When Fall Out Boy went on hiatus in 2009, they left behind the broken hearts of their teenaged, primarily female, fanbase. With their comeback in 2013 they found that while they’d lost a lot of them, they had gained an entirely new fanbase; albeit a still young, female one.
For Wentz, the obsessive fanaticism that those fans can bring isn’t a source of shame, it’s one of pride. “If you look back on history, on bands like The Beatles, they’re critically loved artists. But a lot of them started because there were people, especially girls, that really loved them. I think that’s really cool. I think people will look back on Harry Styles in a similar way,” he says.
“I would say that a lot of things that I really like that are critically loved throughout history probably started that way. I think that’s great.”
Before we get cut off for talking too much, Wentz has a final thought on fandom, both his own and more generally. He’s understanding of where his fans come from because at his heart, he’s a nerd, too: beyond Star Wars, Fall Out Boy’s lyrics are littered with references to films, books, and music. He understands obsession.
“That’s what drives popularity. History looks back on it in a different light, but at the time people considered it disqualified. If all these people love it, maybe I have to look at it in a funny way. You should just like what you like,” he says, laughing that it’s “lame” to dismiss things that people enjoy.
He in part is referring to his own band’s lengthy, multi-faceted legacy. Fall Out Boy have always been divisive. Initially scoffed at for their fanbase of teenage girls and boys in skinny jeans, they’ve managed to win the respect of even the hardest of critics. The Hella Mega Tour signalled a new era for Fall Out Boy: history is being rewritten in real time, and they may well be canonised alongside “monsters of rock”.

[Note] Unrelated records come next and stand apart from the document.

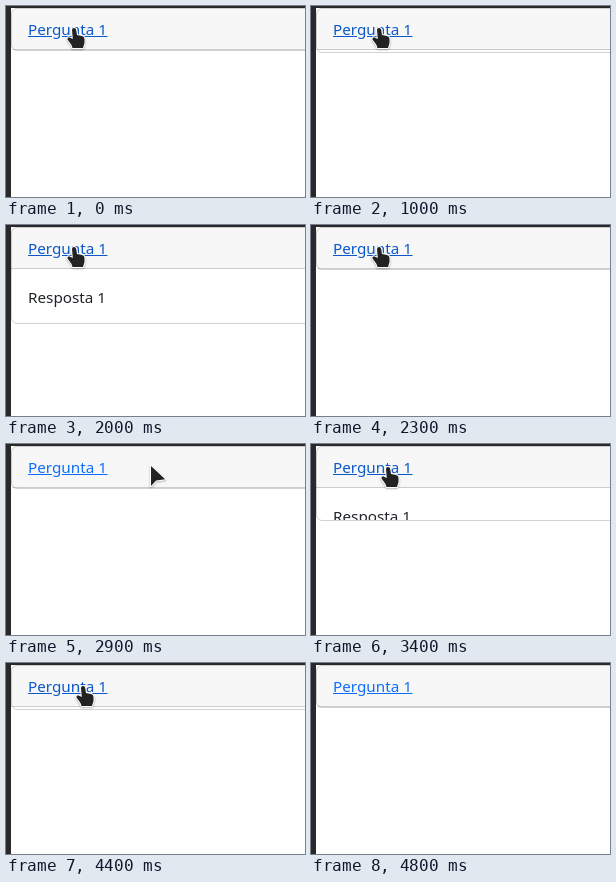
An HTML page with a canvas that plays this animation: 299 px wide and 191 px high, repeating every 5200 ms.

```html
<!DOCTYPE html>
<html lang="pt">
<head>
<meta charset="utf-8">
<title>Accordion</title>
<style>
  html, body { margin: 0; width: 100%; height: 100%; overflow: hidden; background: #fff; }
  canvas { display: block; }
</style>
</head>
<body>
<canvas id="stage" width="299" height="191"></canvas>
<script>
const ctx = document.getElementById('stage').getContext('2d');
const W = 299, H = 191, LOOP = 5200, STEP = 100;
const BODY = 56, SLIDE = 350;
const LINE = 'rgba(0,0,0,.175)';

// [start, opening]
const toggles = [[984, true], [1984, false], [3284, true], [4135, false]];

// [time, x, y, shape] of the pointer, held until the next entry
const moves = [
  [0, 68, 22, 'hand'],
  [2600, 116, 22, 'arrow'],
  [2700, 147, 22, 'arrow'],
  [2900, 145, 22, 'arrow'],
  [3000, 112, 22, 'arrow'],
  [3100, 77, 23, 'hand'],
  [4600, 58, 5, 'arrow'],
  [4700, 36, -15, 'arrow'],
  [4800, 0, 0, null]
];

const shapes = {
  arrow: new Path2D('M0 0V20L5.2 14.6L14.2 13.2Z'),
  hand: new Path2D('M-2 2Q-2 0 0 0Q2 0 2.2 2L3 7L8 8Q10.5 8.6 10.5 11V15L9 20H-1.5' +
    'L-2.5 17L-6.5 11.5Q-7 9.5-5 9.3L-1.2 11Z')
};

// CSS "ease": cubic-bezier(.25, .1, .25, 1)
function ease(x) {
  if (x <= 0) return 0;
  if (x >= 1) return 1;
  const curve = (s, a, b) => 3 * (1 - s) * (1 - s) * s * a + 3 * (1 - s) * s * s * b + s * s * s;
  let lo = 0, hi = 1;
  for (let i = 0; i < 24; i++) {
    const mid = (lo + hi) / 2;
    if (curve(mid, .25, .25) < x) lo = mid; else hi = mid;
  }
  return curve(lo, .1, 1);
}

function bodyHeight(t) {
  let h = 0;
  for (const [start, opening] of toggles) {
    if (t < start) break;
    const p = ease((t - start) / SLIDE);
    h = BODY * (opening ? p : 1 - p);
  }
  return Math.round(h);
}

function rect(x, y, w, h, color) {
  ctx.fillStyle = color;
  ctx.fillRect(x, y, w, h);
}

function text(str, y, color) {
  ctx.font = '15.25px "Noto Sans", "Open Sans", sans-serif';
  ctx.fillStyle = color;
  ctx.fillText(str, 22, y);
}

function drawCard(h, hover) {
  const bottom = 45 + h;
  ctx.save();
  ctx.beginPath();
  ctx.roundRect(5, 2, W + 20, bottom - 2, 6);
  ctx.clip();
  rect(5, 2, W, 42, '#f7f7f7');
  rect(5, 43, W, 1, LINE);
  rect(5, 44, W, h + 1, '#fff');
  ctx.beginPath();
  ctx.rect(5, 44, W, h);
  ctx.save();
  ctx.clip();
  text('Resposta 1', 78, '#212529');
  ctx.restore();
  ctx.restore();

  ctx.strokeStyle = LINE;
  ctx.lineWidth = 1;
  ctx.beginPath();
  ctx.roundRect(5.5, 2.5, W + 20, bottom - 3, 5.5);
  ctx.stroke();

  const color = hover ? '#0a58ca' : '#0d6efd';
  text('Pergunta 1', 29, color);
  // underline skips the descender
  rect(22, 30, 24, 1, color);
  rect(56, 30, 45.5, 1, color);
}

function drawPointer(x, y, shape) {
  ctx.save();
  ctx.translate(x, y);
  ctx.lineJoin = 'round';
  ctx.lineWidth = 2;
  ctx.strokeStyle = '#fff';
  ctx.shadowColor = 'rgba(0,0,0,.3)';
  ctx.shadowBlur = 2;
  ctx.shadowOffsetY = 1;
  ctx.stroke(shapes[shape]);
  ctx.shadowColor = 'transparent';
  ctx.fillStyle = '#222';
  ctx.fill(shapes[shape]);
  ctx.restore();
}

function draw(now) {
  const t = Math.floor((now % LOOP) / STEP) * STEP;
  const [, x, y, shape] = moves.filter(m => m[0] <= t).pop();
  rect(0, 0, W, H, '#fff');
  drawCard(bodyHeight(t), shape === 'hand');
  rect(0, 0, 5, H, '#292929');
  rect(0, 0, W, 2, '#292929');
  if (shape) drawPointer(x, y, shape);
}

const begin = performance.now();
function tick() {
  draw(performance.now() - begin);
  requestAnimationFrame(tick);
}
tick();
</script>
</body>
</html>
```
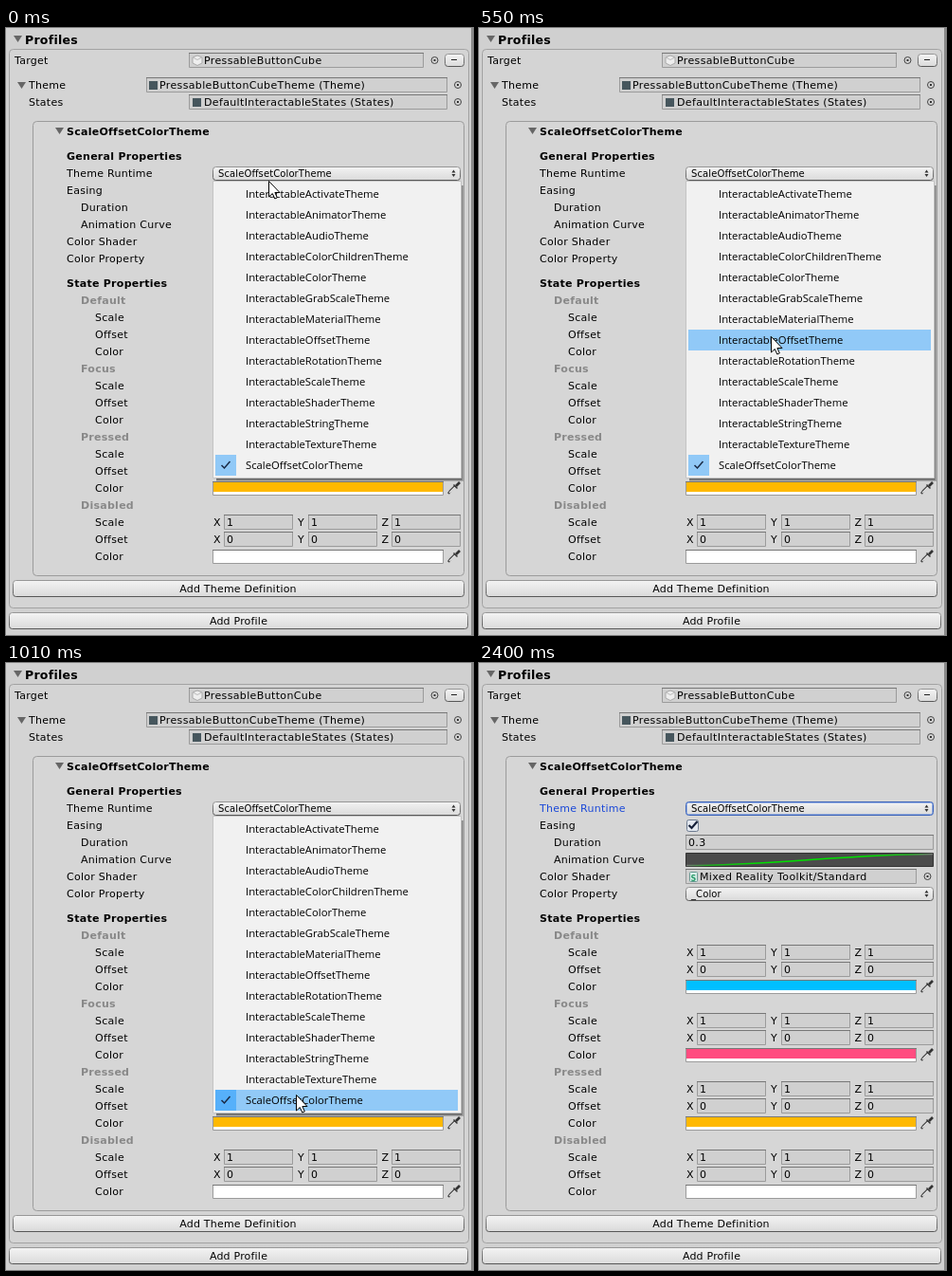
Animation of 493 by 640 pixels, one loop 3.15 s. Source, as an HTML page with a canvas:

```html
<!DOCTYPE html>
<html>
<head>
<meta charset="utf-8">
<style>
html, body { margin: 0; width: 100%; height: 100%; overflow: hidden; background: #d0d0d0; }
canvas { display: block; }
</style>
</head>
<body>
<canvas id="stage" width="493" height="640"></canvas>
<script>
const g = document.getElementById('stage').getContext('2d');
const LOOP = 3150, MENU_CLOSE = 1700, FOCUS = 1750, CURSOR_GONE = 2400;
const MENU_TOP = 164, ROW = 22;
const ITEMS = ['Activate', 'Animator', 'Audio', 'ColorChildren', 'Color', 'GrabScale', 'Material',
  'Offset', 'Rotation', 'Scale', 'Shader', 'String', 'Texture']
  .map(n => `Interactable${n}Theme`).concat('ScaleOffsetColorTheme');

// Bursts of pointer movement: start, end, number of steps
const BURSTS = [[50, 550, 10], [610, 1010, 8], [1700, 2160, 9], [2280, 2400, 3]];
// Pointer path: time, x, y
const PATH = [[0, 277, 161], [50, 279, 166], [272, 302, 235], [550, 308, 325], [610, 309, 350],
  [667, 309, 386], [900, 307, 445], [1010, 306, 455], [1760, 306, 455], [1900, 313, 473],
  [2160, 354, 559], [2280, 364, 578], [2340, 376, 602], [3150, 376, 602]];

function text(s, x, y, { size = 11, bold = false, color = '#000', align = 'left', gap = 0.27 } = {}) {
  g.font = `${bold ? 'bold ' : ''}${size}px "DejaVu Sans", sans-serif`;
  g.letterSpacing = gap + 'px';
  g.textAlign = align;
  g.fillStyle = color;
  g.fillText(s, x, y + 4);
}

function fill(x, y, w, h, color) {
  g.fillStyle = color;
  g.fillRect(x, y, w, h);
}

function box(x, y, w, h, back, edge, r = 0) {
  g.beginPath();
  g.roundRect(x + 0.5, y + 0.5, w - 1, h - 1, r);
  g.fillStyle = back;
  g.fill();
  g.strokeStyle = edge;
  g.lineWidth = 1;
  g.stroke();
}

function poly(points, color, edge) {
  g.beginPath();
  points.forEach(([x, y]) => g.lineTo(x, y));
  g.closePath();
  g.fillStyle = color;
  g.fill();
  if (edge) {
    g.strokeStyle = edge;
    g.lineWidth = 1;
    g.stroke();
  }
}

function line(points, color, width) {
  g.beginPath();
  points.forEach(([x, y]) => g.lineTo(x, y));
  g.strokeStyle = color;
  g.lineWidth = width;
  g.stroke();
}

function shade(y, h, top, bottom) {
  const s = g.createLinearGradient(0, y, 0, y + h);
  s.addColorStop(0, top);
  s.addColorStop(1, bottom);
  return s;
}

function field(x, right, cy, s = '', pad = 3) {
  box(x, cy - 8, right - x, 16, '#d0d0d0', '#9b9b9b');
  fill(x, cy - 8, right - x, 1, '#777');
  text(s, x + pad, cy, { gap: 0.36 });
}

function button(x, y, w, h, edge = shade(y, h, '#999', '#555')) {
  box(x, y, w, h, shade(y, h, '#f4f4f4', '#d9d9d9'), edge, 3);
}

function popup(cy, s, focused) {
  button(218, cy - 7, 262, 15, focused ? '#3b62b8' : undefined);
  if (focused) {
    g.strokeStyle = 'rgba(70,120,220,.5)';
    g.strokeRect(219.5, cy - 5.5, 259, 12);
  }
  text(s, 224, cy, { size: 10, gap: 0.1 });
  poly([[470.5, cy - 0.5], [472.5, cy - 3.5], [474.5, cy - 0.5]], '#333');
  poly([[470.5, cy + 1], [472.5, cy + 4], [474.5, cy + 1]], '#333');
}

function foldout(x, y) {
  poly([[x, y], [x + 9, y], [x + 4.5, y + 7]], '#666');
}

function picker(x, y) {
  g.beginPath();
  g.arc(x, y, 3.5, 0, 7);
  g.strokeStyle = '#444';
  g.lineWidth = 1;
  g.stroke();
  fill(x - 1, y - 1, 2, 2, '#333');
}

function eyedropper(x, cy) {
  line([[x, cy + 6], [x + 2, cy + 3], [x + 7, cy - 2]], '#444', 2.4);
  line([[x + 1, cy + 5], [x + 7, cy - 1]], '#e8e8e8', 1.2);
  line([[x + 5.5, cy - 3.5], [x + 9.5, cy + 0.5]], '#333', 1.5);
  line([[x + 8, cy - 2], [x + 12, cy - 6]], '#333', 2.6);
}

function tick(x, y, color, width) {
  line([[x, y], [x + 3, y + 3], [x + 9, y - 4]], color, width);
}

function vector(cy, name, value) {
  text(name, 94, cy);
  [['X', 219, 230], ['Y', 308, 319], ['Z', 396.5, 407]].forEach(([axis, x, left]) => {
    text(axis, x, cy);
    field(left, left + 73, cy, value);
  });
}

function state(y, name, color) {
  text(name, 79, y, { bold: true, color: '#888' });
  vector(y + 18, 'Scale', '1');
  vector(y + 36, 'Offset', '0');
  const cy = y + 54;
  text('Color', 94, cy);
  box(218, cy - 7, 244, 15, '#fff', '#9b9b9b');
  fill(218, cy - 7, 244, 1, '#777');
  fill(219, cy - 6, 242, 10, color);
  eyedropper(467, cy);
}

function inspector(focused) {
  fill(0, 0, 493, 640, '#d0d0d0');
  box(3, 22, 486, 590, '#d4d4d4', '#a2a2a2', 4);
  box(28, 98, 456, 480, '#d6d6d6', '#9c9c9c', 4);
  fill(491, 0, 2, 640, '#8a8a8a');

  foldout(8, 8);
  text('Profiles', 20, 13, { size: 12.5, bold: true });
  text('Target', 9, 34);
  field(193, 441, 34, 'PressableButtonCube', 16);
  poly([[197, 31], [202, 29], [207, 31], [207, 37], [202, 39.5], [197, 37]], '#eee', '#aaa');
  line([[197, 31], [202, 33.5], [207, 31]], '#bbb', 1);
  picker(452.5, 34);
  button(463, 27, 21, 14);
  fill(470, 33, 6, 1, '#222');

  foldout(12, 57);
  text('Theme', 24, 60);
  field(148, 466, 60, 'PressableButtonCubeTheme (Theme)', 14);
  fill(151, 56, 9, 9, '#46565d');
  picker(477, 60);
  text('States', 24, 78);
  field(193, 466, 78, 'DefaultInteractableStates (States)', 16);
  fill(197, 74, 9, 9, '#46565d');
  picker(477, 78);

  foldout(52, 105);
  text('ScaleOffsetColorTheme', 64, 109, { bold: true });
  text('General Properties', 64, 135, { bold: true });
  text('Theme Runtime', 64, 153, { color: focused ? '#1a48d8' : '#000' });
  popup(153, 'ScaleOffsetColorTheme', focused);
  text('Easing', 64, 171);
  box(219, 165, 13, 13, '#e3e8ef', '#6d7b90', 2);
  tick(221.5, 171, '#15203a', 2.2);
  text('Duration', 79, 189);
  field(218, 480, 189, '0.3');
  text('Animation Curve', 79, 207);
  box(218, 200, 262, 15, '#4b4b4b', '#333');
  g.beginPath();
  g.moveTo(219, 213.5);
  g.bezierCurveTo(305, 213.5, 393, 201.5, 479, 201.5);
  const ink = g.createLinearGradient(219, 0, 479, 0);
  [[0, '#777'], [0.1, '#1fae1f'], [0.3, '#00e000'], [0.75, '#00e000'], [0.9, '#1fae1f'], [1, '#777']]
    .forEach(stop => ink.addColorStop(...stop));
  g.strokeStyle = ink;
  g.lineWidth = 1.3;
  g.stroke();
  text('Color Shader', 64, 225);
  field(218, 462, 225, 'Mixed Reality Toolkit/Standard', 15);
  box(222, 220, 9, 11, '#d9f0ea', '#6c9a94', 1);
  text('S', 223.5, 225.5, { size: 8, bold: true, color: '#2a9a6a', gap: 0 });
  picker(473.5, 225);
  text('Color Property', 64, 243);
  popup(243, '_Color');

  text('State Properties', 64, 269, { bold: true });
  state(287, 'Default', '#00bfff');
  state(359, 'Focus', '#ff4c80');
  state(431, 'Pressed', '#ffb900');
  state(503, 'Disabled', '#fff');

  button(7, 582, 477, 18);
  text('Add Theme Definition', 245, 591, { align: 'center', gap: 0.2 });
  button(3, 616, 485, 18);
  text('Add Profile', 245.5, 625, { align: 'center', gap: 0.2 });
}

function menuItem(i, lit) {
  const y = MENU_TOP + i * ROW, checked = i === ITEMS.length - 1;
  if (lit) fill(221, y, 256, ROW, '#91c9f7');
  if (checked) {
    fill(221, y, 22, ROW, lit ? '#56b0fa' : '#91c9f7');
    tick(227.5, y + 11, '#1a2a44', 1.5);
  }
  g.font = '11.3px "Open Sans", sans-serif';
  g.letterSpacing = '0px';
  g.textAlign = 'left';
  g.fillStyle = '#000';
  g.fillText(ITEMS[i], 253, y + 15);
}

function menu(row) {
  for (let i = 0; i < 3; i++) fill(222, 166, 259 + i, 310 + i, 'rgba(0,0,0,.22)');
  box(218, 161, 263, 314, '#f1f1f1', '#c4c4c4');
  ITEMS.forEach((_, i) => menuItem(i, i === row));
}

function pointer([x, y]) {
  poly([[0, 0], [0, 16.5], [3.8, 13], [6.3, 18.5], [8.8, 17.4], [6.4, 12], [11.5, 12]]
    .map(([dx, dy]) => [x + 0.5 + dx, y + 0.5 + dy]), '#fff', '#000');
}

function at(t) {
  const i = Math.max(1, PATH.findIndex(p => p[0] >= t));
  const a = PATH[i - 1], b = PATH[i];
  const k = Math.max(0, (t - a[0]) / (b[0] - a[0]));
  return [1, 2].map(j => a[j] + (b[j] - a[j]) * k);
}

// Hold the time of the latest step
function stepTime(t) {
  let held = 0;
  for (const [start, end, n] of BURSTS) {
    if (t < start) break;
    const d = (end - start) / (n - 1);
    held = start + Math.min(n - 1, Math.floor((t - start) / d + 0.02)) * d;
  }
  return held;
}

function draw(now) {
  const t = stepTime(now % LOOP);
  inspector(t >= FOCUS);
  if (t < MENU_CLOSE) {
    // The highlight trails the pointer slightly
    menu(Math.floor((at(t - 6)[1] - MENU_TOP) / ROW));
  } else {
    g.globalAlpha = Math.max(0, 0.85 - (t - MENU_CLOSE) / 400);
    menuItem(ITEMS.length - 1, true);
    g.globalAlpha = 1;
  }
  if (t < CURSOR_GONE) pointer(at(t).map(Math.round));
}

const begin = performance.now();
function animate() {
  draw(performance.now() - begin);
  requestAnimationFrame(animate);
}
animate();
</script>
</body>
</html>
```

But as the band sell out arenas and grace the covers of magazines once again, let's not forget the people who were on the right side of history before it was rewritten: the all powerful fans Wentz speaks so highly of.